▶ [INSTRUCTIONS TO FOLLOW]: Please copy out every line in the records below that includes the word "upper".

▶ [RECORDED INFORMATION]:
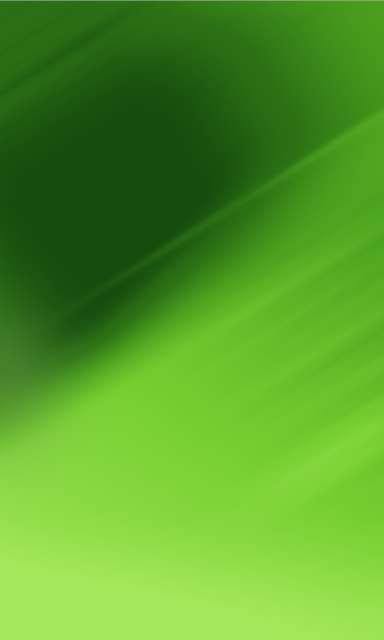
Write a Shadertoy shader that draws this background.

```glsl
// Soft green backdrop of slanted light: a bright lower field fades into a dark
// upper pool. Tone is built in a rotated frame (along, across the slant), with
// ridges and stretched gradient noise as streaks, then mapped to a green ramp.

vec2 hashGradient(vec2 cell) {
    vec2 h = vec2(dot(cell, vec2(127.1, 311.7)), dot(cell, vec2(269.5, 183.3)));
    return 2.0 * fract(sin(h) * 43758.5) - 1.0;
}

float gradientNoise(vec2 p) {
    vec2 i = floor(p), f = fract(p);
    vec2 w = f * f * f * (f * (f * 6.0 - 15.0) + 10.0);
    vec2 e = vec2(0.0, 1.0);
    float low = mix(dot(hashGradient(i), f),
                    dot(hashGradient(i + e.yx), f - e.yx), w.x);
    float high = mix(dot(hashGradient(i + e.xy), f - e.xy),
                     dot(hashGradient(i + e.yy), f - e.yy), w.x);
    return mix(low, high, w.y);
}

// Fine lines, long along the slant and thin across it
float streaks(float along, float across) {
    float sum = 0.0, gain = 0.6, frequency = 28.0;
    for (int k = 0; k < 3; k++) {
        sum += gain * gradientNoise(vec2(along * 1.6 + float(k) * 7.3, across * frequency));
        frequency *= 2.1;
        gain *= 0.6;
    }
    return sum;
}

vec3 greenRamp(float t) {
    vec3 c = mix(vec3(0.08, 0.29, 0.05), vec3(0.17, 0.44, 0.08), smoothstep(0.0, 0.25, t));
    c = mix(c, vec3(0.30, 0.64, 0.12), clamp((t - 0.25) * 4.0, 0.0, 1.0));
    c = mix(c, vec3(0.46, 0.81, 0.19), clamp((t - 0.50) * 4.0, 0.0, 1.0));
    return mix(c, vec3(0.65, 0.91, 0.36), clamp((t - 0.75) * 4.0, 0.0, 1.0));
}

void mainImage(out vec4 fragColor, in vec2 fragCoord) {
    vec2 p = fragCoord / iResolution.y;
    float along = dot(p, vec2(0.848, 0.530));
    float across = dot(p, vec2(-0.530, 0.848));

    // Bright field, fading up and to the right
    float field = 1.0 - 0.5 * along - 0.25 * across;
    field += 0.13 * (1.0 - smoothstep(0.0, 0.22, p.y));

    // Dark pool, lifted towards the right, the top and the left edge
    float pool = 0.03 + 0.45 * smoothstep(0.60, 1.05, along)
               + 0.20 * smoothstep(0.55, 0.82, across)
               + 0.30 * (1.0 - smoothstep(0.12, 0.42, along));

    // Slanted boundary, softer to the right
    float softEnd = mix(0.36, 0.46, smoothstep(0.3, 0.8, along));
    float tone = mix(field, pool, smoothstep(0.22, softEnd, across));

    // Long thin ridge with a faint glow under its right half
    float fromRidge = across - 0.381;
    float ridgeFade = smoothstep(0.24, 0.55, along) * (1.0 - 0.5 * smoothstep(0.8, 1.0, along));
    tone += 0.10 * ridgeFade * exp(-pow(fromRidge / 0.0075, 2.0));
    tone += 0.09 * smoothstep(0.60, 0.90, along) * smoothstep(-0.16, -0.03, fromRidge)
          * (1.0 - smoothstep(-0.012, 0.012, fromRidge));

    // Lower right beam: crisp lower side, soft upper side
    float fromBeam = across + 0.07;
    tone += 0.11 * smoothstep(0.36, 0.65, along) * smoothstep(-0.02, 0.03, fromBeam)
          * (1.0 - smoothstep(0.03, 0.11, fromBeam));

    // Streaks on the right side and in the upper left corner
    float rightMask = smoothstep(0.40, 0.75, along) * smoothstep(-0.25, 0.08, across)
                    * (1.0 - smoothstep(0.20, 0.34, across));
    float cornerMask = smoothstep(0.60, 0.74, across);
    tone += streaks(along, across) * (0.012 + 0.11 * rightMask + 0.13 * cornerMask);

    vec3 color = greenRamp(tone);

    // Muted haze on the left edge
    vec2 haze = (p - vec2(0.0, 0.40)) / vec2(0.10, 0.11);
    color = mix(color, vec3(0.40, 0.58, 0.27), 0.5 * exp(-dot(haze, haze)));

    // Pale hairline along the top
    color = mix(color, vec3(0.70), 0.6 * smoothstep(0.9975, 0.9995, p.y));

    fragColor = vec4(clamp(color, 0.0, 1.0), 1.0);
}
```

▶ [EXERCISE RESULT]:
// upper pool. Tone is built in a rotated frame (along, across the slant), with
    // Lower right beam: crisp lower side, soft upper side
    // Streaks on the right side and in the upper left corner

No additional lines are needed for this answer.